Unfortunately in the store I’d also realised I hardly had any money – just about enough for a karaoke room and the train, but not for a taxi to Hikone (and I didn’t have my ATM card or any money yet in my Japanese account).
There was a policeman out front of the store, so I checked with him the correct road for Hikone and how long it would take to walk. He laughed at the question, but reckoned it’d be about 45 minutes.
So I marched off through this chilly spring night past fields of rice paddies under a bright moon, listening to the croakings of an army of frogs, cursing my idiocy, and copping regular facefulls of spider’s webs. That policeman was full of shit! He’d clearly never walked it, and even though I shook off my drunken legs and got my march on it still took about two hours; on and on I walked, laughing at myself, cursing myself, and occasionally appreciating the moonlit countryside and the orchestra of frogs, and finally arrived in Hikone.

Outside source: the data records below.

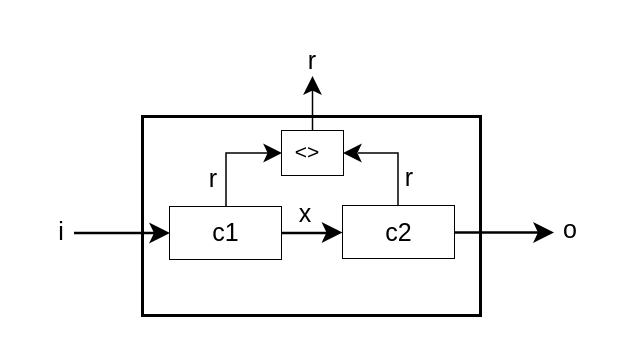
<!DOCTYPE html>
<html lang="en">
<head>
<meta charset="utf-8">
<title>Component composition</title>
<style>
:root { --ink: #000; --paper: #fff; }
* { box-sizing: border-box; }
html, body { margin: 0; background: var(--paper); }
body { width: 640px; height: 362px; overflow: hidden; }
.diagram {
  position: relative; width: 640px; height: 362px; overflow: hidden;
  background: var(--paper); color: var(--ink);
  font: 25px/28px "Liberation Sans", Arial, sans-serif;
}
.system, .node, .label, .wires { position: absolute; }
.system { left: 141px; top: 115px; width: 341px; height: 202px; border: 3px solid var(--ink); }
.node {
  display: flex; align-items: center; justify-content: center;
  background: var(--paper); border: 1.5px solid var(--ink);
}
.c1 { left: 169px; top: 206px; width: 113px; height: 54px; padding-bottom: 2px; }
.c2 { left: 342px; top: 205px; width: 113px; height: 54px; }
.merge { left: 281px; top: 130px; width: 63px; height: 46px; padding: 0 11px 2px 0; font-size: 21px; }
.wires { left: 0; top: 0; fill: none; stroke: var(--ink); }
.thin { stroke-width: 1.5; }
.thick { stroke-width: 2.6; }
.heads { fill: var(--ink); stroke: none; }
.label { width: 30px; text-align: center; }
.in { left: 46px; top: 217px; }
.out { left: 555px; top: 215px; }
.result { left: 297px; top: 46px; }
.r1 { left: 198px; top: 164px; }
.r2 { left: 394px; top: 163px; }
.link { left: 290px; top: 199px; }
</style>
</head>
<body>
<main class="diagram">
  <div class="system"></div>
  <div class="node c1">c1</div>
  <div class="node c2">c2</div>
  <div class="node merge">&lt;&gt;</div>
  <svg class="wires" width="640" height="362" viewBox="0 0 640 362" aria-hidden="true">
    <defs><path id="head" d="M0 0L-21-10.5L-16 0L-21 10.5Z"/></defs>
    <g class="thin">
      <path d="M312.5 131V90"/>
      <path d="M226 207V153H268"/>
      <path d="M398 206V153H358"/>
    </g>
    <g class="thick">
      <path d="M74 233H156"/>
      <path d="M282 233H328"/>
      <path d="M454 232.5H540"/>
    </g>
    <g class="heads">
      <use href="#head" transform="translate(170 233)"/>
      <use href="#head" transform="translate(342.5 232.5)"/>
      <use href="#head" transform="translate(554 232.5)"/>
      <use href="#head" transform="translate(282 153) scale(.9)"/>
      <use href="#head" transform="translate(343 153) scale(-.9 .9)"/>
      <use href="#head" transform="translate(312.5 76) rotate(-90) scale(.9)"/>
    </g>
  </svg>
  <span class="label in">i</span>
  <span class="label out">o</span>
  <span class="label result">r</span>
  <span class="label r1">r</span>
  <span class="label r2">r</span>
  <span class="label link">x</span>
</main>
</body>
</html>
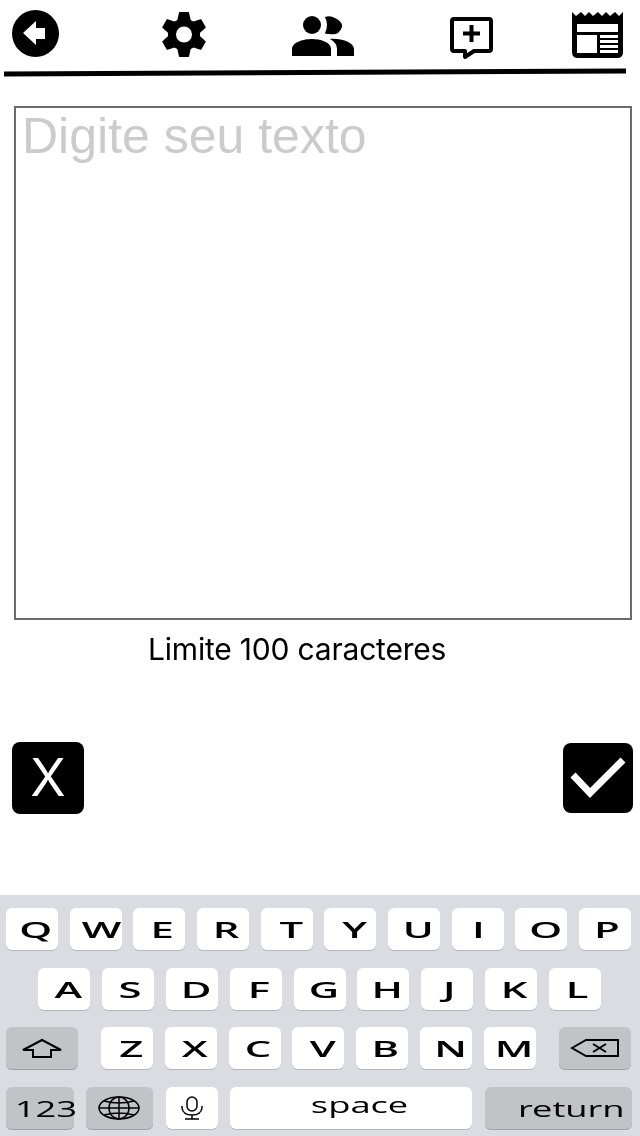
<!DOCTYPE html>
<html lang="pt-BR">
<head>
<meta charset="utf-8">
<title>Digite seu texto</title>
<style>
:root {
  --ink: #000;
  --paper: #fff;
  --placeholder: #cbcbcb;
  --frame: #6b6b6b;
  --keyboard: #d9dce1;
  --key-dark: #c0c4c7;
  --key-edge: #b4b7bb;
}
* { box-sizing: border-box; margin: 0; padding: 0; }
html, body { width: 640px; height: 1136px; overflow: hidden; background: var(--paper); }
svg { display: block; flex: none; }
.screen { width: 640px; height: 1136px; display: flex; flex-direction: column; color: var(--ink); }

.toolbar { height: 68px; padding-left: 12px; display: flex; align-items: flex-start; }
.toolbar a { display: block; flex: none; }
.go-back { margin-top: 10px; }
.settings { margin: 12px 0 0 103px; }
.friends { margin: 16px 0 0 86px; }
.new-post { margin: 17px 0 0 96px; }
.news { margin: 11px 0 0 79px; }

.editor {
  width: 618px; height: 514px; margin: 28px 0 0 14px; padding: 0 6px;
  border: 2px solid var(--frame);
  font: 50px/57px "Liberation Sans", Arial, sans-serif;
  color: var(--placeholder);
}
.limit {
  height: 40px; margin-top: 9px; padding-left: 148px;
  font: 30px/40px Inter, sans-serif; letter-spacing: -0.2px; white-space: nowrap;
}
.actions { margin-top: 73px; padding: 0 7px 0 12px; display: flex; justify-content: space-between; }
.action { display: flex; align-items: center; justify-content: center; background: var(--ink); color: var(--paper); text-decoration: none; }
.cancel { width: 72px; height: 72px; border-radius: 8px; font: 52px/72px Inter, sans-serif; }
.confirm { width: 70px; height: 70px; margin-top: 1px; border-radius: 8px; }

.keyboard {
  height: 241px; margin-top: auto; padding: 13px 9px 0 6px;
  display: flex; flex-direction: column; gap: 17.6px;
  background: var(--keyboard);
  font: 600 22px/42px "Open Sans", "Noto Sans", sans-serif;
}
.row { height: 42px; display: flex; justify-content: space-between; }
.row-home { padding: 0 30px 0 32px; }
.letters { width: 435px; display: flex; justify-content: space-between; }
.row-bottom { justify-content: flex-start; }
.key {
  flex: none; width: 52px; height: 42px; border-radius: 6px;
  display: flex; align-items: center; justify-content: center;
  background: var(--paper); box-shadow: 0 1px 0 var(--key-edge);
}
.key span { transform: translate(var(--dx, 4px), var(--dy, 0px)) scaleX(var(--stretch, 1.9)); }
.key.dark { background: var(--key-dark); box-shadow: 0 1px 0 #9da1a5; }
.wide { width: 72px; }
.word { font-weight: 400; --stretch: 1.65; }
.numbers { width: 68px; margin-right: 12px; --dx: 6px; }
.language { width: 67px; margin-right: 13px; }
.voice { margin-right: 12px; }
.space { width: 242px; margin-right: 13px; --dx: 9px; --dy: -4px; }
.return { width: 147px; --dx: 13px; }
</style>
</head>
<body>
<main class="screen">
  <nav class="toolbar">
    <a class="go-back" href="#" aria-label="Voltar">
      <svg width="47" height="47" viewBox="0 0 47 47">
        <circle cx="23.5" cy="23.5" r="23.5"/>
        <path fill="#fff" d="M11 23L24 11V18H33V29H24V35Z"/>
      </svg>
    </a>
    <a class="settings" href="#" aria-label="Configurações">
      <svg width="44" height="45" viewBox="-22 -22.5 44 45">
        <defs><path id="tooth" d="M-7 -13L-5 -22Q-5 -22.5 -4 -22.5H4Q5 -22.5 5 -22L7 -13Z"/></defs>
        <circle r="12" fill="none" stroke="#000" stroke-width="8"/>
        <use href="#tooth"/>
        <use href="#tooth" transform="rotate(60)"/>
        <use href="#tooth" transform="rotate(120)"/>
        <use href="#tooth" transform="rotate(180)"/>
        <use href="#tooth" transform="rotate(240)"/>
        <use href="#tooth" transform="rotate(300)"/>
      </svg>
    </a>
    <a class="friends" href="#" aria-label="Amigos">
      <svg width="62" height="40" viewBox="0 0 62 40">
        <circle cx="20" cy="9" r="9"/>
        <path d="M33 1Q38 -1 43 2Q51 6 50 11Q47 20 37 18Q33 18 33 17Q37 9 33 1Z"/>
        <path d="M0 40V33C0 26 12 23 20 23S39 26 39 33V40Z"/>
        <path d="M38 23C48 22 62 26 62 33V40H45V33Q45 27 38 23Z"/>
      </svg>
    </a>
    <a class="new-post" href="#" aria-label="Nova mensagem">
      <svg width="43" height="43" viewBox="0 0 43 43">
        <path d="M4 2H39Q41 2 41 4V32Q41 34 39 34H24L15 40V34H4Q2 34 2 32V4Q2 2 4 2Z" fill="none" stroke="#000" stroke-width="4" stroke-linejoin="round"/>
        <path d="M21.5 8V25M13 16.5H30" stroke="#000" stroke-width="4"/>
      </svg>
    </a>
    <a class="news" href="#" aria-label="Notícias">
      <svg width="51" height="47" viewBox="0 0 51 47">
        <path d="M0 1L4 5L9 1L13 5L17 1L21 5L26 1L30 5L34 1L38 5L43 1L47 5L51 1V41Q51 47 45 47H6Q0 47 0 41Z"/>
        <path fill="#fff" d="M5 13H46V21H5ZM5 24H25V42H5ZM28 24H46V27H28ZM28 29H46V32H28ZM28 34H46V37H28ZM28 39H46V42H28Z"/>
      </svg>
    </a>
  </nav>
  <svg width="640" height="10" viewBox="0 68 640 10" aria-hidden="true">
    <line x1="4" y1="74" x2="626" y2="71" stroke="#000" stroke-width="5"/>
  </svg>

  <section class="editor">Digite seu texto</section>
  <p class="limit">Limite 100 caracteres</p>

  <div class="actions">
    <a class="action cancel" href="#" aria-label="Cancelar">X</a>
    <a class="action confirm" href="#" aria-label="Confirmar">
      <svg width="70" height="70" viewBox="0 0 70 70">
        <polyline points="10,32 27,50 60,17" fill="none" stroke="#fff" stroke-width="7"/>
      </svg>
    </a>
  </div>

  <section class="keyboard" aria-label="Teclado">
    <div class="row">
      <div class="key"><span>Q</span></div>
      <div class="key" style="--dx:6px"><span>W</span></div>
      <div class="key" style="--dx:3px"><span>E</span></div>
      <div class="key" style="--dx:3px"><span>R</span></div>
      <div class="key" style="--dx:5px"><span>T</span></div>
      <div class="key"><span>Y</span></div>
      <div class="key"><span>U</span></div>
      <div class="key" style="--dx:1px"><span>I</span></div>
      <div class="key"><span>O</span></div>
      <div class="key" style="--dx:2px"><span>P</span></div>
    </div>
    <div class="row row-home">
      <div class="key"><span>A</span></div>
      <div class="key" style="--dx:2px"><span>S</span></div>
      <div class="key"><span>D</span></div>
      <div class="key" style="--dx:3px"><span>F</span></div>
      <div class="key"><span>G</span></div>
      <div class="key"><span>H</span></div>
      <div class="key" style="--dx:2px"><span>J</span></div>
      <div class="key" style="--dx:3px"><span>K</span></div>
      <div class="key" style="--dx:2px"><span>L</span></div>
    </div>
    <div class="row">
      <div class="key dark wide" aria-label="Maiúsculas">
        <svg width="72" height="42" viewBox="0 0 72 42">
          <path d="M36 13L55 23H45V30H27V23H17Z" fill="none" stroke="#000" stroke-width="2"/>
        </svg>
      </div>
      <div class="letters">
        <div class="key"><span>Z</span></div>
        <div class="key"><span>X</span></div>
        <div class="key" style="--dx:3px"><span>C</span></div>
        <div class="key"><span>V</span></div>
        <div class="key" style="--dx:3px"><span>B</span></div>
        <div class="key"><span>N</span></div>
        <div class="key"><span>M</span></div>
      </div>
      <div class="key dark wide" aria-label="Apagar">
        <svg width="72" height="42" viewBox="0 0 72 42">
          <g fill="none" stroke="#000" stroke-width="2">
            <path d="M13 21L27 13H59V29H27Z"/>
            <path d="M34 17L47 25M47 17L34 25"/>
          </g>
        </svg>
      </div>
    </div>
    <div class="row row-bottom">
      <div class="key dark word numbers"><span>123</span></div>
      <div class="key dark language" aria-label="Idioma">
        <svg width="67" height="42" viewBox="0 0 67 42">
          <g fill="none" stroke="#000" stroke-width="1.5">
            <ellipse cx="33" cy="21" rx="20" ry="11"/>
            <ellipse cx="33" cy="21" rx="10" ry="11"/>
            <path d="M33 10V32M13 21H53M18 14Q33 18 48 14M18 28Q33 24 48 28"/>
          </g>
        </svg>
      </div>
      <div class="key voice" aria-label="Ditado">
        <svg width="52" height="42" viewBox="0 0 52 42">
          <g fill="none" stroke="#000" stroke-width="1.5">
            <rect x="21" y="10" width="10" height="14" rx="5"/>
            <path d="M16 19V21Q17 28 26 28T36 21V19M26 28V32M19 32H33"/>
          </g>
        </svg>
      </div>
      <div class="key word space"><span>space</span></div>
      <div class="key dark word return"><span>return</span></div>
    </div>
  </section>
</main>
</body>
</html>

By that point there were only a couple of hours left to kill before the train, so the money I’d earmarked for a karaoke room was instead spent on some food and a hot drink from another 7-Eleven, and I slept on a bench for an hour outside the station until it opened up for the first train.
And so, finally, tired and hungover, I was on the train heading back to Kyoto… it gradually filled up, picking up more and more passengers at each town along the line, a horde of grey-faced grey-suited salarymen on their way to a new week of grind, early morning commuters heading from their homes in Shiga to the office in Kyoto or Osaka – a daily routine I was glad wasn’t mine (it was Monday morning and I had Sundays & Mondays off), and I wouldn’t have swapped places with them even in my shattered, post-drunken, thoroughly disheveled state. They were starting another long week of commuting and working, while I was on my way to crawl into the blessed sanctuary of my futon, utterly knackered, but one lesson the wiser – that lesson being, avoid drunk sleeping on the train in Japan!
And I never did so again – whenever I was drunk on the train after that, I always stood by the doors! Though it proved not to be the last of my misadventures on Japan’s railways…
Have you ever fallen asleep on the train in Japan? Where did you end up?
For more posts on Japan, click here
For my Japan snowboarding guide, click here
For my Japan overland travel guide, click here